“Race to the Top is prompting an historic undertaking with the potential to change the face of education in California,” O’Connell said. “By investing in state and local systems that will accelerate and drive growth in student achievement, Race to the Top represents our state’s best chance to engage in the fundamental reforms that are needed to develop our workforce and fuel future innovations. We are now asking local education agencies to collaborate with the state and with each other in unprecedented ways. It won’t be easy, but by joining as a group of committed educators focused on providing the opportunity for all children to reach their full potential, we know we can win this race.”

“The development of California’s Race to the Top plan and MOU is an important collaborative effort that is the result of the ongoing work between education leaders across the state. It is important to note that the MOU represents just one piece of the state’s application process – the California legislature must pass legislation to ensure California can be highly competitive for this funding.” said Secretary Thomas. “Although we had initially hoped to release the MOU in conjunction with the necessary legislation to make California truly competitive, we can no longer wait for the legislature to begin the important work with LEAs with the looming January 19, 2010 deadline.”
Race to the Top offers an unprecedented opportunity to strategically build upon on current education reform efforts by investing in key supports that (1) that refine California’s rigorous state standards; (2) provide new supports for teachers and principals to improve effectiveness; (3)  enhance local data systems and coordinating those with state data systems; and (4) transform  persistently lowest performing schools.

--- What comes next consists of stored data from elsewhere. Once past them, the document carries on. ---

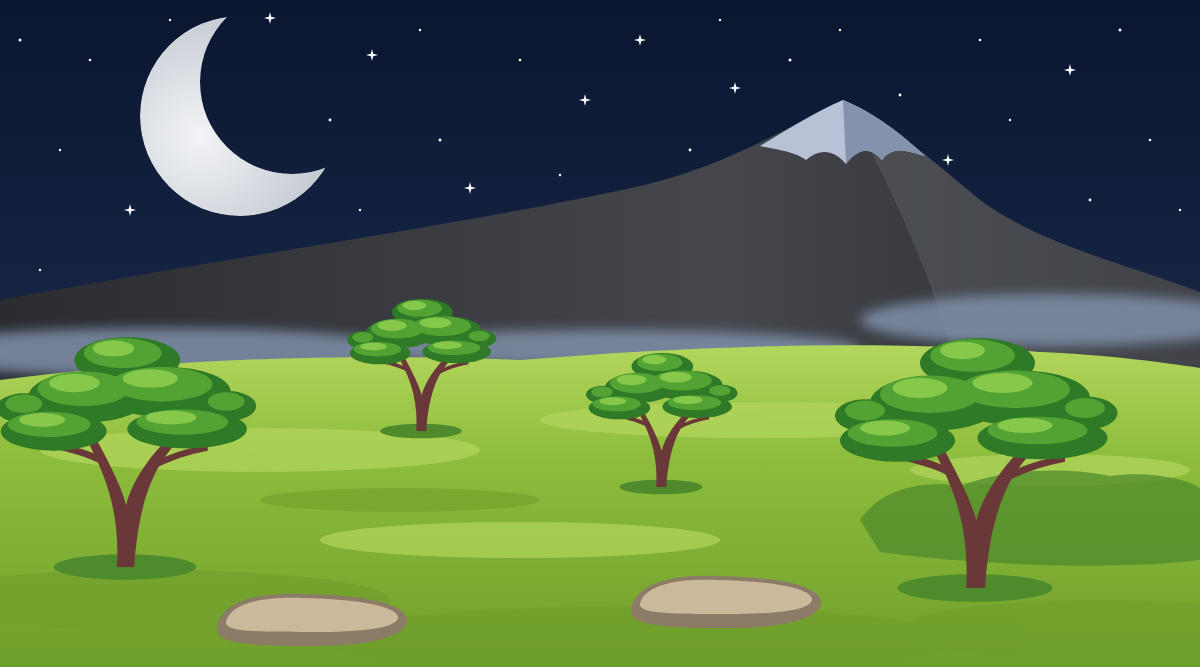
<!DOCTYPE html>
<html lang="en">
<head>
<meta charset="utf-8">
<title>Night Meadow Beneath the Mountain</title>
<link rel="stylesheet" href="https://fonts.googleapis.com/css2?family=Inter&display=swap">
<style>
  :root {
    --sky-top: #0b1630;
    --sky-bottom: #1f3658;
    --star: #ffffff;
    --moon-light: #f2f4f7;
    --moon-shade: #b9bec8;
    --mountain-dark: #2a2c31;
    --mountain-mid: #45474d;
    --mountain-light: #6a6d74;
    --snow: #b7c2d6;
    --snow-shade: #8393ad;
    --fog: #7f90a9;
    --meadow: #8dbd3c;
    --meadow-light: #b3d65c;
    --meadow-dark: #6f9f2b;
    --bush: #4f8a2c;
    --leaf-dark: #2f7a26;
    --leaf: #52a334;
    --leaf-light: #86c84a;
    --trunk: #6a3838;
    --rock-top: #cbb99b;
    --rock-side: #8c7b66;
  }
  html, body {
    margin: 0;
    padding: 0;
    overflow: hidden;
    background: var(--sky-top);
    font-family: "Inter", sans-serif;
  }
  .scene {
    display: block;
    width: 1200px;
    height: 667px;
  }
</style>
</head>
<body>
<svg class="scene" viewBox="0 0 1200 667" width="1200" height="667" role="img" aria-label="Meadow with acacia trees under a crescent moon and a snowy mountain at night">
  <defs>
    <linearGradient id="sky-gradient" x1="0" y1="0" x2="0" y2="1">
      <stop offset="0" stop-color="var(--sky-top)"/>
      <stop offset="1" stop-color="var(--sky-bottom)"/>
    </linearGradient>
    <linearGradient id="mountain-gradient" x1="0" y1="0" x2="1" y2="0">
      <stop offset="0" stop-color="var(--mountain-dark)"/>
      <stop offset="0.6" stop-color="var(--mountain-mid)"/>
      <stop offset="1" stop-color="var(--mountain-dark)"/>
    </linearGradient>
    <linearGradient id="meadow-gradient" x1="0" y1="0" x2="0" y2="1">
      <stop offset="0" stop-color="var(--meadow-light)"/>
      <stop offset="0.35" stop-color="var(--meadow)"/>
      <stop offset="1" stop-color="var(--meadow-dark)"/>
    </linearGradient>
    <radialGradient id="moon-shading" cx="0.3" cy="0.6" r="0.8">
      <stop offset="0" stop-color="var(--moon-light)"/>
      <stop offset="1" stop-color="var(--moon-shade)"/>
    </radialGradient>
    <filter id="soft-glow" x="-50%" y="-50%" width="200%" height="200%">
      <feGaussianBlur stdDeviation="8"/>
    </filter>
    <filter id="fog-blur" x="-10%" y="-50%" width="120%" height="200%">
      <feGaussianBlur stdDeviation="6"/>
    </filter>
    <mask id="crescent-mask">
      <rect width="1200" height="667" fill="#000"/>
      <circle cx="240" cy="116" r="100" fill="#fff"/>
      <circle cx="292" cy="82" r="92" fill="#000"/>
    </mask>

    <path id="sparkle" d="M0,-6 L1.2,-1.2 L6,0 L1.2,1.2 L0,6 L-1.2,1.2 L-6,0 L-1.2,-1.2 Z" fill="var(--star)"/>

    <g id="acacia-tree">
      <ellipse cx="0" cy="0" rx="62" ry="11" fill="var(--bush)"/>
      <path d="M-7,0 C-5,-40 -12,-72 -34,-112 L-27,-115 C-10,-84 -2,-66 1,-54 C6,-74 22,-98 42,-116 L48,-111 C28,-92 12,-62 8,0 Z" fill="var(--trunk)"/>
      <path d="M-18,-88 C-32,-96 -48,-100 -66,-104 L-64,-109 C-46,-106 -30,-101 -16,-94 Z" fill="var(--trunk)"/>
      <path d="M22,-90 C38,-98 56,-104 72,-106 L72,-101 C56,-98 40,-93 25,-85 Z" fill="var(--trunk)"/>
      <g fill="var(--leaf-dark)">
        <ellipse cx="-62" cy="-118" rx="46" ry="17"/>
        <ellipse cx="54" cy="-120" rx="52" ry="17"/>
        <ellipse cx="-32" cy="-148" rx="52" ry="22"/>
        <ellipse cx="36" cy="-152" rx="56" ry="22"/>
        <ellipse cx="2" cy="-180" rx="46" ry="20"/>
        <ellipse cx="-88" cy="-138" rx="24" ry="13"/>
        <ellipse cx="90" cy="-140" rx="24" ry="13"/>
      </g>
      <g fill="var(--leaf)">
        <ellipse cx="-66" cy="-124" rx="36" ry="11"/>
        <ellipse cx="50" cy="-126" rx="40" ry="11"/>
        <ellipse cx="-36" cy="-155" rx="40" ry="15"/>
        <ellipse cx="32" cy="-159" rx="44" ry="15"/>
        <ellipse cx="-2" cy="-186" rx="34" ry="13"/>
        <ellipse cx="-88" cy="-142" rx="16" ry="8"/>
        <ellipse cx="88" cy="-144" rx="16" ry="8"/>
      </g>
      <g fill="var(--leaf-light)">
        <ellipse cx="-72" cy="-128" rx="20" ry="6"/>
        <ellipse cx="40" cy="-130" rx="22" ry="6"/>
        <ellipse cx="-44" cy="-160" rx="22" ry="8"/>
        <ellipse cx="22" cy="-164" rx="24" ry="8"/>
        <ellipse cx="-10" cy="-190" rx="18" ry="7"/>
      </g>
    </g>

    <g id="flat-rock">
      <path d="M-95,6 C-92,-18 -60,-30 -10,-28 C40,-27 88,-22 95,-4 C98,14 60,24 0,24 C-60,24 -97,22 -95,6 Z" fill="var(--rock-side)"/>
      <path d="M-86,0 C-82,-18 -52,-26 -8,-24 C36,-23 80,-18 86,-6 C88,6 52,10 0,10 C-52,10 -88,10 -86,0 Z" fill="var(--rock-top)"/>
    </g>
  </defs>

  <rect class="night-sky" width="1200" height="667" fill="url(#sky-gradient)"/>

  <g class="stars">
    <use href="#sparkle" x="270" y="18"/>
    <use href="#sparkle" x="372" y="55"/>
    <use href="#sparkle" x="585" y="100"/>
    <use href="#sparkle" x="735" y="88"/>
    <use href="#sparkle" x="470" y="188"/>
    <use href="#sparkle" x="130" y="210"/>
    <use href="#sparkle" x="1070" y="70"/>
    <use href="#sparkle" x="948" y="160"/>
    <use href="#sparkle" x="640" y="40"/>
    <g fill="var(--star)">
      <circle cx="20" cy="40" r="1.5"/><circle cx="60" cy="150" r="1.2"/>
      <circle cx="90" cy="60" r="1.3"/><circle cx="330" cy="120" r="1.4"/>
      <circle cx="420" cy="30" r="1.2"/><circle cx="440" cy="140" r="1.5"/>
      <circle cx="520" cy="60" r="1.3"/><circle cx="560" cy="175" r="1.2"/>
      <circle cx="690" cy="150" r="1.4"/><circle cx="720" cy="20" r="1.2"/>
      <circle cx="790" cy="60" r="1.5"/><circle cx="840" cy="30" r="1.2"/>
      <circle cx="900" cy="95" r="1.4"/><circle cx="980" cy="40" r="1.3"/>
      <circle cx="1010" cy="120" r="1.2"/><circle cx="1120" cy="30" r="1.5"/>
      <circle cx="1150" cy="140" r="1.3"/><circle cx="1180" cy="210" r="1.2"/>
      <circle cx="1090" cy="200" r="1.4"/><circle cx="360" cy="210" r="1.2"/>
      <circle cx="240" cy="260" r="1.3"/><circle cx="40" cy="270" r="1.2"/>
      <circle cx="620" cy="230" r="1.3"/><circle cx="170" cy="20" r="1.2"/>
    </g>
  </g>

  <g class="crescent-moon">
    <circle cx="240" cy="116" r="100" fill="var(--moon-light)" opacity="0.35" filter="url(#soft-glow)" mask="url(#crescent-mask)"/>
    <circle cx="240" cy="116" r="100" fill="url(#moon-shading)" mask="url(#crescent-mask)"/>
  </g>

  <g class="mountain">
    <path d="M0,300 C200,262 480,222 640,186 C720,168 780,132 843,100 C880,116 920,150 980,200 C1040,244 1120,262 1200,292 L1200,380 L0,380 Z" fill="url(#mountain-gradient)"/>
    <path d="M843,100 C880,116 920,150 980,200 C1040,244 1120,262 1200,292 L1200,380 L960,380 C940,300 900,200 843,100 Z" fill="var(--mountain-light)" opacity="0.35"/>
    <path d="M760,146 C790,128 815,112 843,100 C868,110 895,128 925,156 C905,150 892,146 882,160 C870,146 858,148 846,164 C834,150 820,148 806,160 C796,152 780,150 760,146 Z" fill="var(--snow)"/>
    <path d="M843,100 C868,110 895,128 925,156 C905,150 892,146 882,160 C870,146 858,148 846,164 Z" fill="var(--snow-shade)"/>
  </g>

  <g class="fog" filter="url(#fog-blur)" fill="var(--fog)" opacity="0.85">
    <ellipse cx="160" cy="352" rx="260" ry="24"/>
    <ellipse cx="600" cy="348" rx="260" ry="18"/>
    <ellipse cx="1060" cy="320" rx="200" ry="26"/>
  </g>

  <g class="meadow">
    <path d="M0,380 C160,360 340,352 520,360 C700,345 880,340 1040,352 C1110,355 1160,362 1200,368 L1200,667 L0,667 Z" fill="url(#meadow-gradient)"/>
    <g fill="var(--meadow-light)" opacity="0.7">
      <ellipse cx="260" cy="450" rx="220" ry="22"/>
      <ellipse cx="760" cy="420" rx="220" ry="18"/>
      <ellipse cx="520" cy="540" rx="200" ry="18"/>
      <ellipse cx="1050" cy="470" rx="140" ry="16"/>
    </g>
    <g fill="var(--meadow-dark)" opacity="0.6">
      <ellipse cx="150" cy="600" rx="240" ry="30"/>
      <ellipse cx="640" cy="640" rx="320" ry="34"/>
      <ellipse cx="1100" cy="630" rx="200" ry="30"/>
      <ellipse cx="400" cy="500" rx="140" ry="12"/>
    </g>
    <path class="right-bush" d="M860,520 C880,490 920,480 960,486 C1000,470 1060,466 1110,476 C1150,470 1190,480 1200,488 L1200,560 C1120,570 980,566 880,552 Z" fill="var(--bush)" opacity="0.75"/>
  </g>

  <g class="trees">
    <use href="#acacia-tree" transform="translate(421,431) scale(0.66)"/>
    <use href="#acacia-tree" transform="translate(661,487) scale(0.67)"/>
    <use href="#acacia-tree" transform="translate(125,567) scale(1.15)"/>
    <use href="#acacia-tree" transform="translate(975,588) scale(1.25)"/>
  </g>

  <g class="rocks">
    <use href="#flat-rock" transform="translate(312,622)"/>
    <use href="#flat-rock" transform="translate(726,604)"/>
  </g>
</svg>
</body>
</html>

A key element of California’s application is the explicit inclusion of LEAs that want to partner with the State. Participating LEAs will need to commit to partnering with the State in implementing each of these four key reform areas.

Participating LEAs will need to sign an MOU that is contingent upon California’s success in winning a Race to the Top grant. To participate, the MOU must be signed by the LEA superintendent. However, California’s State application has a greater chance of winning if MOUs are also signed by the local school governing board president and the local teachers’ union leader, or the equivalent entities for charter schools.

An LEA may choose to draft a plan that would focus only on a select number of schools, or can draft a plan that would encompass all schools in the LEA. If California wins a Race to the Top grant, LEAs will have 90 days to revise and submit their final plans.

On July 24, 2009, President Obama and U.S. Department of Education Secretary Arne Duncan announced federal eligibility and competitiveness requirements for states to compete for $4.35 billion in Race to the Top funding, the single largest pool of discretionary funding for education reform in U.S. history. State applications for securing a portion of the $4.35 billion education funding available nationally are due to the federal government by January 19, 2010. If highly competitive, California can secure up to $700 million in federal Race to the Top funding for California’s schools.

“In order to win up to $700 million in Race to the Top funds, California must prepare the most competitive application possible,” Secretary Thomas said. “The legislature must make critical changes to our state laws that affect our whole system or we will be left on the sidelines of the Race to the Top. I continue to call on the state legislature to share our sense of urgency and pass the bold bi-partisan Race to the Top legislative package already approved by the Senate.”

Source:  California Department of Education, Office of Secretary of Education. 

Memorandum of Understanding Documents can be viewed at the following links:

Memorandum of Understanding Letter

Memorandum of Understanding.

Exhibit I: Preliminary Scope of Work.

Attachment 2: Definitions from the U.S. Department of Education's Race to the Top Application for Initial Funding (CFDA Number: 84.395A); pages 7-11.

Attachment 3: Description of Intervention Models from the US Department of Education’s Race to the Top Application for Initial Funding (CFDA Number: 84.395A); pages 71-74.